### SOURCE RECORDS
******************************

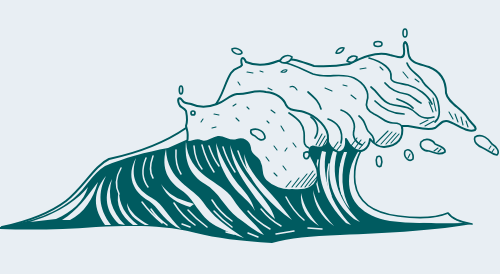
<!DOCTYPE html>
<html lang="en">
<head>
<meta charset="utf-8">
<title>Breaking wave</title>
<style>
:root { --sky: #e8eef3; --sea: #005b60; }
html, body { margin: 0; background: var(--sky); overflow: hidden; }
.wave { display: block; width: 500px; height: 274px; background: var(--sky); }
.water { fill: var(--sea); }
.foam { fill: var(--sky); stroke: var(--sea); stroke-width: 2; stroke-linejoin: round; stroke-linecap: round; }
.line { fill: none; stroke: var(--sea); stroke-width: 1.7; stroke-linecap: round; stroke-linejoin: round; }
.fine { stroke-width: 1.1; }
.streaks { fill: var(--sky); }
.glints { fill: none; stroke: var(--sky); stroke-width: 1.5; stroke-linecap: round; }
.drops { fill: var(--sky); stroke: var(--sea); stroke-width: 1.6; stroke-linejoin: round; }
</style>
</head>
<body>
<svg class="wave" viewBox="0 0 500 274" role="img" aria-label="Line drawing of a breaking ocean wave with foam and spray">
  <g id="back-ridge">
    <path class="foam" d="M2 227 C30 221 50 213 66 201 C84 187 94 166 109 159 C132 154 160 146 186 128 L215 145 L110 185 L60 222 Z"/>
  </g>

  <g id="water-body">
    <path class="water" d="M0 227 C34 221 56 213 74 198 C86 188 92 174 105 166 C124 158 146 152 168 148 L186 140 L240 130 L320 140 L369 139 C356 151 349 166 349 181 C349 201 362 216 390 221 C412 224 436 223 448 221 L472 224 C440 230 390 233 340 235 C310 236 290 238 272 243 C240 241 216 238 196 233 C160 224 130 226 96 227 C60 230 26 230 0 229 Z"/>
    <path class="line" d="M369 139 C358 152 353 168 355 183 C358 203 374 213 398 216 C420 219 436 218 448 213 C452 219 460 222 472 224"/>
    <path class="streaks" d="M354 166 C351 190 358 207 382 215 C406 221 432 220 448 215 C451 219 457 222 462 223 C430 224 398 222 380 217 C356 209 348 188 354 166 Z"/>
  </g>

  <g id="water-streaks" class="streaks">
    <path d="M30 222 C54 215 76 202 88 187 C84 201 72 212 56 219 Z"/>
    <path d="M62 220 C78 210 86 198 98 182 C93 199 84 213 70 220 Z"/>
    <path d="M106 176 C96 188 90 204 105 225 L111 225 C98 208 98 192 106 176 Z"/>
    <path d="M112 179 C103 196 106 212 119 224 L125 225 C111 211 107 196 112 179 Z"/>
    <path d="M119 191 C115 204 121 216 133 225 L138 225 C125 215 119 204 119 191 Z"/>
    <path d="M127 203 C127 213 135 220 145 225 L149 225 C138 219 130 212 127 203 Z"/>
    <path d="M136 158 C126 176 133 192 149 201 C158 207 162 218 176 227 L181 229 C168 217 164 205 152 198 C136 189 130 177 136 158 Z"/>
    <path d="M166 149 C161 169 168 181 181 190 C195 199 198 216 216 226 C226 231 234 235 244 238 C226 226 212 216 203 202 C194 188 167 181 166 149 Z"/>
    <path d="M186 141 C184 161 190 175 205 184 C219 192 224 207 238 218 C248 225 255 231 264 235 C253 221 241 212 233 199 C221 180 188 177 186 141 Z"/>
    <path d="M161 184 C172 199 183 200 194 204 L190 207 C178 203 167 198 161 184 Z"/>
    <path d="M216 143 C217 160 224 174 232 185 C241 197 250 201 255 211 C250 193 239 188 231 174 C225 164 220 155 216 143 Z"/>
    <path d="M230 145 C237 166 247 178 256 189 C264 199 272 208 275 219 C266 211 258 202 250 190 C240 176 232 163 230 145 Z"/>
    <path d="M244 154 C249 172 262 184 272 195 C280 204 286 212 292 220 C282 213 272 204 264 195 C253 182 245 171 244 154 Z"/>
    <path d="M322 151 C315 175 324 201 346 223 L351 225 C332 205 321 178 326 152 Z"/>
    <path d="M333 151 C324 176 332 201 354 219 L360 222 C340 203 330 178 337 152 Z"/>
    <path d="M344 152 C335 174 338 195 350 209 C341 192 340 173 347 152 Z"/>
    <path d="M313 190 C317 205 324 215 334 226 C321 217 314 205 313 190 Z"/>
    <path d="M301 193 C304 207 310 216 319 226 C306 218 300 207 301 193 Z"/>
  </g>

  <g id="water-glints" class="glints">
    <path d="M121 168 Q113 182 119 194 M146 158 Q139 175 148 187 M153 156 Q148 170 153 178 M176 150 Q175 165 181 174 M194 146 Q195 160 202 169 M202 145 Q206 160 214 172 M209 146 Q213 158 219 166"/>
    <path d="M223 147 Q227 160 235 172 M238 151 Q243 166 251 176 M142 202 Q151 214 162 223 M151 209 Q157 218 167 225 M174 203 Q182 216 195 225 M188 210 Q196 219 207 227"/>
    <path d="M212 200 Q220 213 232 221 M214 211 Q222 220 232 227 M248 211 Q256 221 270 229 M261 209 Q270 220 281 226 M286 197 Q293 211 304 220 M318 160 Q314 177 319 192 M329 164 Q325 180 331 196 M341 164 Q338 180 342 194"/>
    <path d="M226 232 L234 234 M248 233 L258 237 M276 234 L294 231 M182 224 L190 227 M308 228 L322 229"/>
  </g>

  <g id="upper-foam">
    <path class="foam" d="M213 108 C223 97 224 84 231 73 C236 66 240 69 242 65 C240 58 243 55 246 62 C258 67 268 65 278 61 C292 56 304 63 314 66 C328 67 338 66 349 64 C361 58 376 51 390 55 C396 56 403 60 404 54 C405 49 402 44 405 42 C409 44 407 50 409 56 C411 63 420 64 429 67 C442 72 446 81 446 93 C448 103 461 108 467 117 C470 123 478 127 475 130 C468 133 460 126 450 122 C444 119 441 123 435 128 C427 131 416 127 408 126 L402 126 C404 138 398 146 384 147 C378 147 374 144 370 139 C369 149 361 155 353 148 C349 145 348 143 346 139 C347 149 342 153 338 152 C331 149 329 145 327 139 L300 145 L225 130 Z"/>
    <path class="line" d="M278 61 C291 63 302 69 313 74 C328 79 341 72 354 78 C364 83 370 92 367 101 C365 107 368 111 374 114 C383 118 385 123 393 123 C398 123 402 124 402 128"/>
    <path class="line" d="M369 58 C383 62 392 69 391 77 C390 83 400 83 408 85 C418 88 428 95 432 104 M407 63 C410 72 419 74 423 82 C427 89 436 91 438 102 C440 112 440 118 435 122"/>
    <path class="line" d="M371 87 C379 93 381 101 390 104 C400 107 408 105 416 113 C421 118 428 119 434 117 M385 83 C391 90 398 93 406 94 C412 95 416 101 421 103 M375 101 C384 110 394 114 404 114 M397 99 C405 102 410 104 413 108"/>
    <path class="line" d="M328 119 C337 122 344 130 341 143 M341 110 C350 113 356 122 354 130 C352 137 356 143 362 145 M359 116 C366 121 365 127 368 131 C372 135 374 137 374 142 M308 92 C316 99 319 102 321 109"/>
    <path class="line fine" d="M376 143 L388 131 M381 144 L392 132 M386 144 L396 133 M391 143 L399 134 M351 146 L357 138 M355 148 L361 140 M359 149 L365 142 M333 149 L338 142 M337 150 L341 145 M420 124 L428 120 M425 126 L434 121 M453 119 L449 112 M458 122 L455 114 M463 125 L461 117 M468 127 L466 121 M433 98 L436 111 M429 102 L433 112"/>
    <path class="line fine" d="M247 72 L253 73 M260 71 L263 72 M268 88 L272 90 M281 72 q3 -3 6 -2 q-1 3 -6 2 M290 87 q4 -2 7 3 M325 88 L332 91 M343 85 L347 86 M351 95 L356 99 M360 69 L366 68 M380 67 L383 70 M403 72 L408 78 M415 79 L419 82 M238 82 L240 85"/>
  </g>

  <g id="front-foam">
    <path class="foam" d="M187 142 C189 134 187 130 186 126 C188 120 187 116 186 111 C184 107 180 108 179 104 C177 99 179 96 182 100 C184 104 188 103 191 104 C200 108 209 107 217 104 C226 101 229 95 237 94 C246 95 255 89 266 92 C277 93 284 99 286 105 C289 111 296 110 304 112 C317 116 329 128 328 139 C328 147 321 149 315 147 C310 145 308 151 311 156 C315 164 320 171 317 180 C313 190 301 191 292 190 C283 191 272 187 266 181 C260 176 263 169 260 163 C259 156 250 157 250 148 C249 141 243 138 237 140 C229 143 225 136 218 137 C211 138 207 144 201 141 C196 138 193 143 187 142 Z"/>
    <path class="line" d="M289 113 C300 120 303 125 304 132 C305 140 302 145 309 148 M311 117 C319 123 319 132 315 138 M251 130 C258 127 265 132 265 138 C262 142 258 139 255 136 C252 135 250 133 251 130 Z M304 153 C309 150 311 154 308 158 C305 160 303 157 304 153 Z"/>
    <path class="line fine" d="M316 145 L322 134 M319 146 L325 136 M323 146 L327 139 M301 187 L313 171 M305 187 L315 174 M309 186 L317 177 M296 187 L307 174 M292 187 L299 178 M286 187 L291 181"/>
    <path class="line fine" d="M214 114 L219 115 M233 106 L236 104 M247 107 L249 109 M201 122 L203 119 M236 118 L239 121 M212 128 L216 127 M271 110 L275 113 M267 121 L269 123 M281 126 L284 131 M274 146 L277 150 M285 151 L287 148 M266 157 L269 161 M283 166 L286 170 M274 173 L277 176 M293 143 L296 147"/>
    <circle class="line" cx="193" cy="113" r="2"/>
  </g>

  <g id="spray" class="drops">
    <path d="M232 49 C236 47 242 50 242 53 C239 56 232 53 232 49 Z"/>
    <path d="M280 61 C282 56 288 54 292 57 C291 62 283 65 280 61 Z"/>
    <path d="M336 53 C337 49 341 47 344 48 C343 52 339 54 336 53 Z"/>
    <path d="M347 61 C349 56 354 55 357 57 C357 61 351 64 347 61 Z"/>
    <ellipse cx="378" cy="44" rx="4" ry="2.5"/>
    <ellipse cx="405" cy="33" rx="2" ry="4"/>
    <ellipse cx="181" cy="90" rx="1.7" ry="4"/>
    <path d="M377 157 C381 154 383 160 381 166 C377 169 375 161 377 157 Z"/>
    <path d="M405 151 C409 147 414 153 413 159 C409 163 403 157 405 151 Z"/>
    <path d="M421 142 C426 137 433 140 435 144 C440 146 446 148 445 152 C439 156 434 152 429 151 C423 151 419 147 421 142 Z"/>
    <path d="M475 137 C482 133 489 139 492 144 C497 147 500 152 497 155 C491 154 488 150 483 148 C478 146 473 142 475 137 Z"/>
    <path class="line fine" d="M434 151 L438 148 M438 152 L441 149 M489 149 L491 146 M492 152 L494 149 M408 158 L410 154"/>
  </g>
</svg>
</body>
</html>
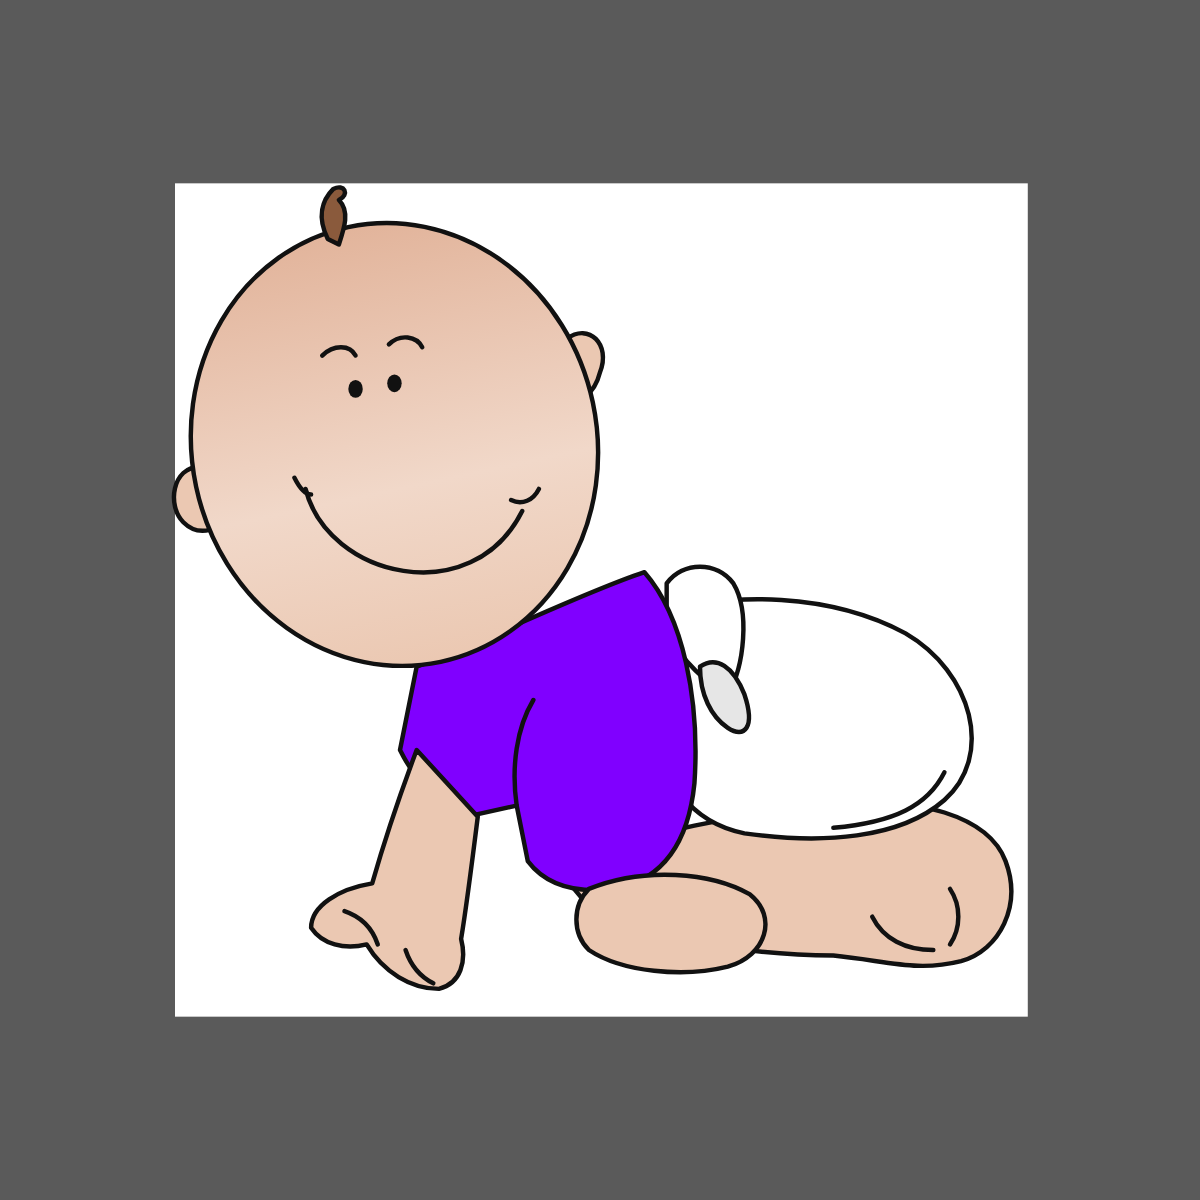
<!DOCTYPE html>
<html lang="en">
<head>
<meta charset="utf-8">
<title>Crawling Baby</title>
<link rel="stylesheet" href="https://fonts.googleapis.com/css2?family=Roboto&display=swap">
<style>
  :root {
    --backdrop: #5a5a5a;
    --panel: #ffffff;
    --skin-light: #f1d8c9;
    --skin-dark: #e2b49b;
    --skin: #ebc8b2;
    --outline: #111111;
    --shirt: #8000ff;
    --diaper: #ffffff;
    --diaper-shade: #e6e6e6;
    --hair: #8a5a3c;
  }
  html, body {
    margin: 0;
    width: 1200px;
    height: 1200px;
    overflow: hidden;
    background: var(--backdrop);
    font-family: "Roboto", sans-serif;
  }
  .artboard { display: block; width: 1200px; height: 1200px; }
  .line { stroke: var(--outline); stroke-width: 1.6; stroke-linejoin: round; stroke-linecap: round; }
</style>
</head>
<body>
<svg class="artboard" viewBox="0 0 432 432" xmlns="http://www.w3.org/2000/svg" role="img" aria-label="Smiling baby crawling in a purple shirt and white diaper">
  <defs>
    <linearGradient id="head-skin" x1="0" y1="0" x2="0" y2="1">
      <stop offset="0" stop-color="var(--skin-dark)"/>
      <stop offset="0.6" stop-color="var(--skin-light)"/>
      <stop offset="1" stop-color="var(--skin)"/>
    </linearGradient>
  </defs>

  <rect width="432" height="432" fill="var(--backdrop)"/>
  <rect x="63" y="66" width="307" height="300" fill="var(--panel)"/>

  <g id="baby">
    <!-- back leg and foot -->
    <path class="line" fill="var(--skin)" d="M200 312 C230 300 270 292 300 290 C330 286 356 294 362 310 C368 326 360 342 346 346 C330 350 320 346 300 344 C270 344 240 338 215 330 Z"/>
    <path class="line" fill="none" d="M314 330 C318 338 326 342 336 342 M342 340 C346 334 346 326 342 320"/>

    <!-- diaper -->
    <path class="line" fill="var(--diaper)" d="M238 222 C262 212 300 214 326 228 C350 242 358 272 340 288 C324 302 296 304 268 300 C248 296 238 280 236 262 Z"/>
    <path class="line" fill="none" d="M300 298 C322 296 334 290 340 278"/>
    <path class="line" fill="var(--diaper)" d="M240 210 C246 202 258 202 264 210 C270 220 268 240 262 250 C254 246 246 238 240 228 Z"/>
    <path class="line" fill="var(--diaper-shade)" d="M252 240 C258 236 264 240 268 250 C272 262 268 266 262 262 C256 258 252 250 252 240 Z"/>

    <!-- shirt -->
    <path class="line" fill="var(--shirt)" d="M150 240 C172 232 208 214 232 206 C246 222 252 252 250 282 C248 302 240 316 222 320 C206 322 196 318 190 310 L186 290 L168 294 C158 290 150 282 144 270 Z"/>
    <path class="line" fill="none" d="M186 290 C184 276 186 262 192 252"/>

    <!-- front arm and hand -->
    <path class="line" fill="var(--skin)" d="M150 270 C144 286 138 304 134 318 C122 320 112 326 112 334 C116 340 124 342 132 340 C138 350 148 356 158 356 C166 354 168 346 166 338 C168 326 170 310 172 294 Z"/>
    <path class="line" fill="none" d="M124 328 C130 330 134 334 136 340 M146 342 C148 348 152 352 156 354"/>

    <!-- front knee -->
    <path class="line" fill="var(--skin)" d="M212 320 C232 312 256 314 270 322 C280 330 276 344 262 348 C246 352 224 350 212 342 C206 336 206 326 212 320 Z"/>

    <!-- ears -->
    <path class="line" fill="var(--skin)" d="M72 168 C62 168 60 182 66 188 C72 194 80 190 82 186 Z"/>
    <path class="line" fill="var(--skin)" d="M204 122 C212 116 220 124 216 134 C214 142 208 146 204 144 Z"/>

    <!-- head -->
    <ellipse class="line" cx="142" cy="160" rx="73" ry="80" fill="url(#head-skin)" transform="rotate(-12 142 160)"/>

    <!-- hair curl -->
    <path class="line" fill="var(--hair)" d="M118 86 C114 78 116 72 120 68 C124 66 126 70 122 72 C126 76 124 82 122 88 Z"/>

    <!-- face -->
    <path class="line" fill="none" d="M116 128 C120 124 126 124 128 128 M140 124 C144 120 150 121 152 125"/>
    <ellipse cx="128" cy="140" rx="2.6" ry="3.2" fill="var(--outline)"/>
    <ellipse cx="142" cy="138" rx="2.6" ry="3.2" fill="var(--outline)"/>
    <path class="line" fill="none" d="M110 176 C118 208 170 220 188 184"/>
    <path class="line" fill="none" d="M106 172 C108 176 110 178 112 178 M184 180 C188 182 192 180 194 176"/>
  </g>
</svg>
</body>
</html>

******************************

### TASK ITEM
Using the entries above, find all lines with "shirt". Copy them.

### RESULT OF THIS EXERCISE
    --shirt: #8000ff;
<svg class="artboard" viewBox="0 0 432 432" xmlns="http://www.w3.org/2000/svg" role="img" aria-label="Smiling baby crawling in a purple shirt and white diaper">
    <!-- shirt -->
    <path class="line" fill="var(--shirt)" d="M150 240 C172 232 208 214 232 206 C246 222 252 252 250 282 C248 302 240 316 222 320 C206 322 196 318 190 310 L186 290 L168 294 C158 290 150 282 144 270 Z"/>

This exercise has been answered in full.